Ante-Nicene Fathers/Volume V/Novatian/A Treatise of Novatian Concerning the Trinity/Part 14

Chapter XIV. Argument.—The Author Prosecutes the Same Argument.

And yet the heretic still shrinks from urging that Christ is God, whom he perceives to be proved God by so many words as well as facts. If Christ is only man, how, when He came into this world, did He come unto His own, since a man could have made no world? If Christ was only man, how is the world said to have been made by Him, when the world was not by man, but man was ordained after the world? If Christ was only man, how was it that Christ was not only of the seed of David; but He was the Word made flesh and dwelt among us? For although the Protoplast was not born of seed, yet neither was the Protoplast formed of the conjunction of the Word and the flesh. For He is not the Word made flesh, nor dwelt in us. If Christ was only man, how does He “who cometh from heaven testify what He hath seen and heard,”[1] when it is plain that man cannot come from heaven, because he cannot be born there? If Christ be only man, how are “visible things and invisible, thrones, powers, and dominions,” said to be created by Him and in Him; when the heavenly powers could not have been made by man, since they must needs have been prior to man? If Christ is only man, how is He present wherever He is called upon; when it is not the nature of man, but of God, that it can be present in every place? If Christ is only man, why is a man invoked in prayers as a Mediator, when the invocation of a man to afford salvation is condemned as ineffectual? If Christ is only man, why is hope rested upon Him, when hope in man is declared to be accursed? If Christ is only man, why may not Christ be denied without destruction of the soul, when it is said that a sin committed against man may be forgiven? If Christ is only man, how comes John the Baptist to testify and say, “He who cometh after me has become before me, because He was prior to me;”[2] when, if Christ were only man, being born after John, He could not be before John, unless because He preceded him, in that He is God? If Christ is only man, how is it that “what things the Father doeth, these also doeth the Son likewise,”[3] when man cannot do works like to the heavenly operations of God? If Christ is only man, how is it that “even as the Father hath life in Himself, so hath He given to the Son to have life in Himself,”[4] when man cannot have life in him after the example of God the Father, because he is not glorious in eternity, but made with the materials of mortality? If Christ is only man, how does He say, “I am the bread of eternal life which came down from heaven,”[5] when man can neither be the bread of life, he himself being mortal, nor could he have come down from heaven, since no perishable material is established in heaven? If Christ is only man, how does He say that “no man hath seen God at any time, save He which is of God; He hath seen God?”[6] Because if Christ is only man, He could not see God, because no man has seen God; but if, being of God, He has seen God, He wishes it to be understood that He is more than man, in that He has seen God. If Christ is only man, why does He say, “What if ye shall see the Son of man ascending thither where He was before?”[7] But He ascended into heaven, therefore He was there, in that He returned thither where He was before. But if He was sent from heaven by the Father, He certainly is not man only; for man, as we have said, could not come from heaven. Therefore as man He was not there before, but ascended thither where He was not. But the Word of God descended which was there,—the Word of God, I say, and God by whom all things were made, and without whom nothing was made. It was not therefore man that thus came thence from heaven, but the Word of God; that is, God descended thence.

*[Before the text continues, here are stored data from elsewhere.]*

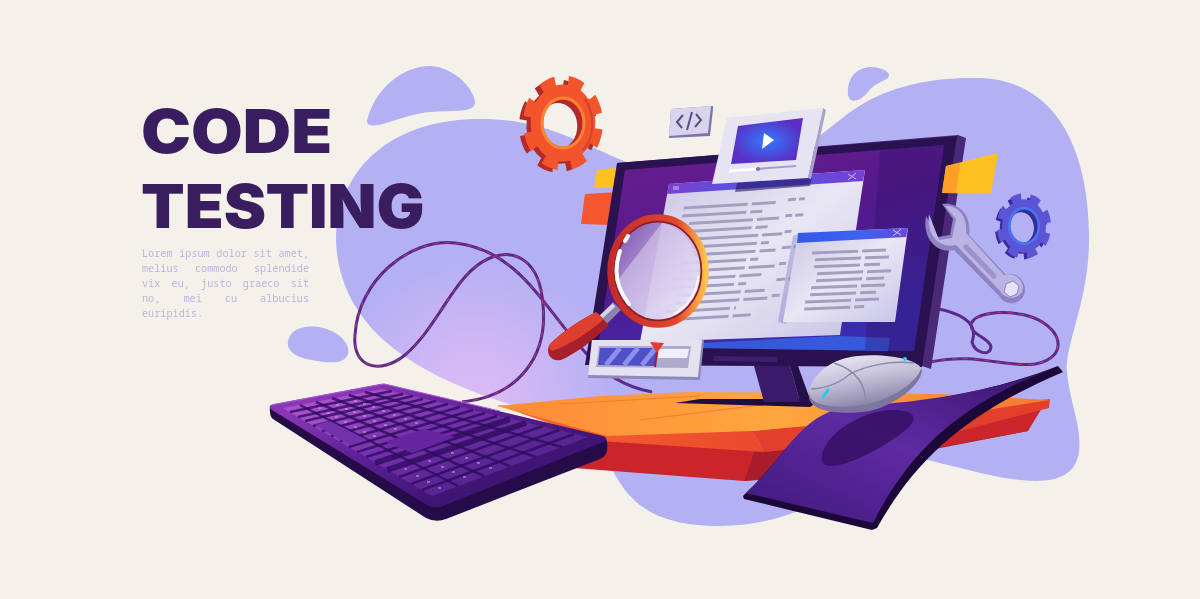
<!DOCTYPE html>
<html lang="en">
<head>
<meta charset="utf-8">
<title>Code Testing</title>
<style>
:root{--paper:#f4f1ea;--lavender:#b3b0f3;--ink:#3a1d5e;--note:#b9b3da;--night:#2a1250;--coral:#f4562f;--red:#c9252b;--gold:#ffc021}
*{box-sizing:border-box;margin:0;padding:0}
html,body{width:1200px;height:599px;overflow:hidden;background:var(--paper)}
.banner{position:relative;width:1200px;height:599px;overflow:hidden}
.scene{position:absolute;inset:0;width:1200px;height:599px}
.copy{position:absolute;left:142px;top:94px;width:300px}
h1{font:900 61px/75px Inter,"Open Sans",sans-serif;color:var(--ink);margin-left:-1px;white-space:nowrap}
h1 span{display:block;transform-origin:0 50%}
h1 .code{transform:scaleX(1.096)}
h1 .testing{transform:scaleX(1.043)}
.intro{width:167px;margin-top:2px;font:300 10.2px/15px "Noto Sans Mono","Liberation Mono",monospace;color:var(--note)}
.intro span{display:block;white-space:nowrap;text-align:justify;text-align-last:justify}
.intro span:last-child{text-align-last:left}
.keys line{stroke:#2f0c60;stroke-width:2.5;stroke-opacity:.8}
.keys .gap{stroke-width:6}
.code-lines{stroke:#a39fc0;stroke-width:3;fill:none}
</style>
</head>
<body>
<main class="banner">
<svg class="scene" viewBox="0 0 1200 599" role="img" aria-label="Computer with keyboard, mouse and testing tools">
<defs>
<radialGradient id="blob" gradientUnits="userSpaceOnUse" cx="475" cy="400" r="145"><stop offset="0" stop-color="#dcbaf6"/><stop offset=".4" stop-color="#cfb7f5"/><stop offset="1" stop-color="#b3b0f3"/></radialGradient>
<linearGradient id="screen" x1="0" y1="0" x2=".5" y2="1"><stop offset="0" stop-color="#6b1e8e"/><stop offset=".55" stop-color="#54198c"/><stop offset="1" stop-color="#3a2cae"/></linearGradient>
<linearGradient id="sheet" x1="0" y1="0" x2="1" y2="1"><stop offset="0" stop-color="#c9c4e4"/><stop offset=".5" stop-color="#e9e7f4"/><stop offset="1" stop-color="#c6c2e6"/></linearGradient>
<linearGradient id="bar"><stop offset="0" stop-color="#7a3fd0"/><stop offset=".5" stop-color="#4c58e6"/><stop offset="1" stop-color="#7a3fd0"/></linearGradient>
<linearGradient id="bar-blue"><stop offset="0" stop-color="#3658e8"/><stop offset=".6" stop-color="#3c63f0"/><stop offset="1" stop-color="#6a48d8"/></linearGradient>
<linearGradient id="deck" gradientUnits="userSpaceOnUse" x1="370" y1="384" x2="420" y2="508"><stop offset="0" stop-color="#8a35b4"/><stop offset=".45" stop-color="#5e2196"/><stop offset="1" stop-color="#3f1474"/></linearGradient>
<linearGradient id="keycaps" gradientUnits="userSpaceOnUse" x1="370" y1="388" x2="420" y2="497"><stop offset="0" stop-color="#a84fcb"/><stop offset=".5" stop-color="#7531ac"/><stop offset="1" stop-color="#592593"/></linearGradient>
<linearGradient id="desk"><stop offset="0" stop-color="#ff8a38"/><stop offset=".5" stop-color="#ffa63e"/><stop offset="1" stop-color="#f47a32"/></linearGradient>
<linearGradient id="front"><stop offset="0" stop-color="#f8642f"/><stop offset="1" stop-color="#ea4a2d"/></linearGradient>
<linearGradient id="pad" x1="1" y1="0" x2="0" y2="1"><stop offset="0" stop-color="#38146c"/><stop offset=".5" stop-color="#5f2aa2"/><stop offset="1" stop-color="#40187c"/></linearGradient>
<linearGradient id="mouse" x1="0" y1="0" x2=".4" y2="1"><stop offset="0" stop-color="#f1eff8"/><stop offset=".55" stop-color="#c4c0d8"/><stop offset="1" stop-color="#8d87ab"/></linearGradient>
<linearGradient id="rim"><stop offset="0" stop-color="#c42a2a"/><stop offset=".7" stop-color="#e2472c"/><stop offset="1" stop-color="#ffc24a"/></linearGradient>
<linearGradient id="glass" x1="0" y1="0" x2="1" y2=".8"><stop offset="0" stop-color="#7d4fb0"/><stop offset=".45" stop-color="#b9a5de"/><stop offset="1" stop-color="#f1eefb"/></linearGradient>
<radialGradient id="video"><stop offset="0" stop-color="#2f7bff"/><stop offset="1" stop-color="#5b2fc4"/></radialGradient>
<g id="gear" fill="none" stroke="currentColor"><circle r="31" stroke-width="15"/><circle r="42" stroke-width="11" stroke-dasharray="17.5 15.5"/></g>
</defs>

<g id="backdrop" fill="var(--lavender)">
<path d="M650 190C780 180 800 150 840 120C880 86 930 77 980 78C1050 80 1088 140 1089 235C1090 300 1064 345 1067 372C1070 405 1082 425 1079 452C1074 488 1030 484 985 474C960 468 935 462 920 458C860 470 810 526 720 526C650 526 625 500 608 460L620 380Z"/>
<path fill="url(#blob)" d="M336 235C341 160 400 119 480 119C570 119 600 165 690 180L790 400L560 420C480 395 336 360 336 235Z"/>
<path d="M367 121C374 90 402 66 430 66C455 67 475 90 475 103C474 113 455 110 430 112C402 115 380 128 370 125Q367 124 367 121Z"/>
<path d="M848 94C847 76 858 67 872 67C884 68 892 73 888 78C880 83 874 84 868 92C862 100 849 106 848 94Z"/>
<path d="M288 341C291 328 306 324 323 328C340 332 351 345 348 354C344 365 328 363 312 360C297 358 286 351 288 341Z"/>
</g>

<g id="cables" fill="none">
<path stroke="#5b2a8c" stroke-width="3" d="M462 402C520 396 548 355 543 305C540 260 515 248 490 258C455 272 440 325 405 355C380 375 352 368 355 335C358 280 410 238 455 243C520 250 545 310 585 352C605 376 630 388 652 392M930 362C980 352 1000 368 1035 364C1070 358 1064 325 1025 315C1000 310 975 313 971 324C970 335 990 338 991 347C990 357 975 353 972 342C980 320 955 312 934 308"/>
<path stroke="#c0395f" stroke-dasharray="5 6" d="M462 402C520 396 548 355 543 305C540 260 515 248 490 258C455 272 440 325 405 355C380 375 352 368 355 335C358 280 410 238 455 243C520 250 545 310 585 352M930 362C980 352 1000 368 1035 364C1070 358 1064 325 1025 315C1000 310 975 313 971 324"/>
</g>

<g id="desk-table">
<polygon fill="var(--red)" points="574,468 600,440 755,450 760,480 744,481"/>
<polygon fill="#a81c2c" points="744,481 755,450 960,428 1035,410 1028,431 940,448 850,470"/>
<polygon fill="var(--red)" points="930,434 1042,408 1028,431 930,449"/>
<polygon fill="url(#front)" points="497,405 752,431 765,452 600,441"/>
<polygon fill="#e2402c" points="752,431 1050,399 1049,408 960,431 765,452"/>
<polygon fill="url(#desk)" points="497,406 600,396 690,392 940,394 1050,400 980,411 752,431 607,436"/>
<path stroke="#f07f2e" d="M560 404L700 396M640 420L760 405"/>
</g>

<g id="stickers-behind">
<polygon fill="var(--gold)" points="597,170 624,167 618,187 594,188"/>
<polygon fill="var(--coral)" points="585,194 619,192 612,225 581,224"/>
</g>

<g id="monitor">
<polygon fill="#1f0c40" points="675,403 700,399 822,399 810,407"/>
<polygon fill="#3b1a6c" points="754,366 790,366 800,402 764,402"/>
<polygon fill="#241048" points="790,366 798,366 811,402 800,402"/>
<polygon fill="#4a2a78" points="617,163 958,135 966,138 931,369 922,366"/>
<polygon fill="var(--night)" points="617,163 957,136 922,367 585,365"/>
<polygon fill="url(#screen)" points="625,170 944,145 914,351 598,347"/>
<polygon fill="#3566e6" opacity=".8" points="700,343 838,336 890,338 888,351 700,348"/>
<polygon fill="#2c1368" opacity=".35" points="880,150 944,145 914,351 865,350"/>
<polygon fill="#3f1d70" points="714,356 778,357 777,362 713,361"/>
</g>

<g id="editor-window">
<polygon fill="url(#sheet)" points="669,184 865,170 840,335 640,342"/>
<polygon fill="url(#bar)" points="669,184 865,170 863,181 667,194"/>
<polygon fill="#2b1560" opacity=".6" points="737,183 812,177 810,186 735,192"/>
<path stroke="#cbbcf4" fill="none" d="M848 174l8 5m0-6l-8 7M673 187h6m-6 2h6"/>
<g class="code-lines" transform="matrix(1 -.06 -.17 1 684 206)">
<path stroke-dasharray="64 4 28 4 14 6" d="M0 2H92M0 10H80M8 18H98M8 26H88M16 34H104M16 42H92M16 50H100M8 58H84M8 66H102M0 74H90M0 82H76M8 90H96M8 98H100M0 106H70M0 114H86"/>
<path d="M104 0h8m3 0h6M104 16h7m3 0h8M106 32h7M106 48h9m3 0h5M106 64h7M106 80h9m3 0h5M104 96h8"/>
</g>
</g>

<g id="result-window">
<polygon fill="#7a78c0" opacity=".4" points="793,236 800,233 786,324 778,322"/>
<polygon fill="url(#sheet)" points="798,233 908,228 895,322 783,322"/>
<polygon fill="url(#bar-blue)" points="798,233 908,228 906,237 797,243"/>
<path stroke="#d4c8fa" fill="none" d="M893 230l8 5m0-6l-8 7"/>
<g class="code-lines" transform="matrix(1 -.04 -.14 1 812 253)">
<path stroke-dasharray="46 4 24 4 10 4" d="M0 0H74M4 7H82M4 14H70M8 21H84M8 28H76M4 35H82M4 42H70M0 49H78M0 56H60"/>
</g>
</g>

<g id="sticker-front">
<polygon fill="var(--gold)" points="946,166 998,153 991,194 942,193"/>
<polygon fill="#ff9f2a" points="946,166 960,163 956,193 942,193"/>
</g>

<g id="video-card">
<polygon fill="#a9a3cc" points="823,108 826,110 811,179 808,178"/>
<polygon fill="#e6e3f2" points="727,118 823,108 808,178 712,184"/>
<polygon fill="url(#video)" points="738,126 803,118 796,160 731,164"/>
<polygon fill="#fff" points="764,133 774,140 762,149"/>
<path stroke="#a59fc6" stroke-width="2" d="M729 171L796 166"/>
<path stroke="#fff" stroke-width="3" d="M729 171L757 169"/>
<circle cx="758" cy="169" r="2" fill="#7a6fb0"/>
</g>

<g id="code-tag">
<polygon fill="#7d72b4" points="671,109 713,106 713,109 710,136 669,138"/>
<polygon fill="#d8d4ec" points="671,109 711,106 708,133 669,136"/>
<path fill="none" stroke="#5a4d8a" stroke-width="2" d="M683 115l-6 7 5 6M692 112l-5 18M696 114l5 6-6 7"/>
</g>

<g id="orange-gear">
<use href="#gear" color="#b32a2c" transform="translate(558 126) scale(.82 .98) rotate(8)"/>
<use href="#gear" color="#f2552b" transform="translate(563 123) scale(.84 1) rotate(8)"/>
<ellipse cx="563" cy="123" rx="21" ry="25" fill="none" stroke="#ff8233" stroke-width="3"/>
<path fill="none" stroke="#d63f2a" stroke-width="2" d="M585 99C596 116 594 139 583 150"/>
</g>
<g id="blue-gear">
<use href="#gear" color="#3a2a9c" transform="translate(1021 228) scale(.55 .67) rotate(14)"/>
<use href="#gear" color="#5a55d6" transform="translate(1024 226) scale(.57 .69) rotate(14)"/>
<ellipse cx="1024" cy="226" rx="15" ry="18" fill="none" stroke="#3f7cf2" stroke-width="2"/>
</g>

<g id="wrench">
<path fill="#8d83c4" d="M926 216C922 240 938 254 954 250L1000 297C1006 308 1026 304 1025 288C1023 276 1012 272 1006 275L969 235C972 214 958 202 942 204L953 219L950 235L938 237Z"/>
<path fill="#bab3e4" d="M929 214C926 236 940 249 956 245L1000 291C1006 302 1024 299 1023 286C1020 275 1010 273 1004 275L966 233C968 214 956 205 945 206L956 219L952 238L939 240Z"/>
<path stroke="#9a91ce" stroke-width="5" stroke-linecap="round" d="M966 247L994 276"/>
<polygon fill="#e7e3f6" stroke="#8d83c4" points="1006,284 1013,281 1019,286 1017,294 1010,297 1004,292"/>
</g>

<g id="magnifier">
<path stroke="#8b84ac" stroke-width="11" d="M617 306L602 321"/>
<path stroke="#d9d5ea" stroke-width="4" d="M614 305L600 318"/>
<path fill="#a81f2c" d="M596 312L609 325C594 340 575 354 561 360C550 362 545 352 550 344C562 332 580 320 596 312Z"/>
<path fill="#dd402d" d="M596 312L604 319C588 333 568 346 552 351C548 348 549 345 552 342C564 331 580 320 596 312Z"/>
<ellipse cx="658" cy="271" rx="46" ry="53" fill="url(#glass)" opacity=".86"/>
<path fill="#e3d8f4" opacity=".5" d="M662 223C690 230 700 255 696 285L648 321C628 313 618 295 618 280Z"/>
<ellipse cx="658" cy="271" rx="44" ry="50" fill="none" stroke="#8f1c2a" stroke-width="3"/>
<ellipse cx="658" cy="271" rx="47.5" ry="53.5" fill="none" stroke="url(#rim)" stroke-width="6.5"/>
<path fill="none" stroke="#fff" stroke-width="4" stroke-linecap="round" d="M620 251C613 271 617 289 629 304M625 241l3-5"/>
<path fill="none" stroke="#fff" stroke-width="2" opacity=".8" d="M674 314C688 307 697 292 698 276"/>
</g>

<g id="progress-card">
<polygon fill="#8f88b8" points="592,340 704,340 700,380 588,378"/>
<polygon fill="#e4e1f1" points="592,340 702,340 698,377 588,375"/>
<polygon fill="#b0aace" points="599,346 691,346 688,368 596,367"/>
<polygon fill="#4f50c4" points="600,348 657,348 655,366 598,365"/>
<path stroke="#8c8ff0" stroke-width="5" d="M606 365l14-17M624 365l14-17M642 365l13-16"/>
<polygon fill="#f0eefa" points="659,349 689,349 687,358 658,358"/>
<polygon fill="#e43c2c" points="650,342 664,343 657,353"/>
<path stroke="#a81f2c" stroke-width="2" d="M657 352L655 367"/>
</g>

<g id="keyboard">
<path fill="#250b48" d="M270 406L384 386L605 437Q608 440 607 451Q606 456 600 459L446 519Q436 523 426 518L273 419Q269 416 270 406Z"/>
<path fill="url(#deck)" d="M270 406Q270 405 274 404L380 384Q384 383 390 385L603 436Q609 439 603 442L443 506Q435 509 427 505L272 410Q269 408 270 406Z"/>
<polygon fill="url(#keycaps)" points="283,408 382,389 588,437 432,496"/>
<g class="keys">
<line x1="300" y1="405" x2="458" y2="486"/><line x1="316" y1="402" x2="484" y2="476"/><line x1="332" y1="398" x2="510" y2="466"/><line x1="349" y1="395" x2="536" y2="457"/><line x1="365" y1="392" x2="562" y2="447"/>
<line x1="290" y1="412" x2="392" y2="391"/><line x1="298" y1="417" x2="403" y2="394"/><line x1="305" y1="421" x2="413" y2="396"/><line x1="313" y1="426" x2="423" y2="399"/><line x1="322" y1="431" x2="436" y2="401"/><line x1="331" y1="436" x2="448" y2="404"/><line x1="340" y1="441" x2="460" y2="407"/><line x1="349" y1="447" x2="473" y2="410"/><line x1="357" y1="452" x2="485" y2="413"/><line x1="366" y1="457" x2="497" y2="416"/>
<line class="gap" x1="375" y1="463" x2="510" y2="419"/><line class="gap" x1="387" y1="470" x2="526" y2="423"/>
<line x1="399" y1="477" x2="543" y2="426"/><line x1="411" y1="484" x2="559" y2="430"/><line x1="422" y1="490" x2="574" y2="434"/>
</g>
<polygon fill="#7431ac" points="315,425 330,421 367,440 350,445"/>
<polygon fill="#6526a0" points="385,442 424,429 455,437 412,453"/>
<path id="key-marks" fill="none" stroke="#cf9cec" stroke-width="1.5" opacity=".7" d="M404 469h3M416 476h3M427 482h3M438 488h3M428 461h3M441 467h3M452 472h3M463 477h3M451 453h3M465 458h3M477 463h3M489 468h3M318 408h3M327 413h3M335 417h3M344 422h3M354 427h3M363 432h3M373 436h3M336 405h3M345 409h3M353 412h3M363 416h3M373 421h3M384 425h3M394 429h3M354 401h3M363 404h3M372 407h3M382 411h3M393 415h3M404 419h3M415 423h3"/>
<path fill="none" stroke="#a95ad6" d="M272 405L384 384L500 411"/>
</g>

<g id="mouse-pad">
<path fill="#1c0838" d="M743 496C790 452 800 414 850 408C930 405 1010 385 1058 366L1063 372C970 412 918 455 877 528L872 530L744 499Z"/>
<path fill="url(#pad)" d="M746 493C790 452 800 414 850 406C930 403 1005 387 1052 369C960 404 910 450 873 523Z"/>
<path fill="#32105f" opacity=".8" d="M822 462C818 440 855 412 890 410C918 409 920 420 902 433C880 450 830 476 822 462Z"/>
</g>

<g id="computer-mouse">
<path fill="#7d769f" d="M809 397C808 380 830 360 858 357C890 354 921 362 922 371C920 386 895 405 870 411C845 415 810 413 809 397Z"/>
<path fill="url(#mouse)" d="M809 392C812 374 832 358 858 356C890 353 920 361 921 369C916 383 893 398 868 404C842 409 809 408 809 392Z"/>
<path fill="none" stroke="#8d87ab" stroke-width="1.5" d="M834 363C856 370 866 385 866 404M850 374C866 366 890 360 914 363M811 389C830 388 842 381 850 374"/>
<path stroke="#25c8f0" stroke-width="3" stroke-linecap="round" d="M823 397L828 390"/>
<circle cx="905" cy="359" r="2" fill="#24d4ff"/>
</g>
</svg>

<section class="copy">
<h1><span class="code">CODE</span><span class="testing">TESTING</span></h1>
<p class="intro"><span>Lorem ipsum dolor sit amet,</span><span>melius commodo splendide</span><span>vix eu, justo graeco sit</span><span>no, mei cu albucius</span><span>euripidis.</span></p>
</section>
</main>
</body>
</html>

  1. John iii. 31.
  2. John i. 15.
  3. John v. 19.
  4. John v. 26.
  5. John vi. 51.
  6. John vi. 46.
  7. John vi. 62.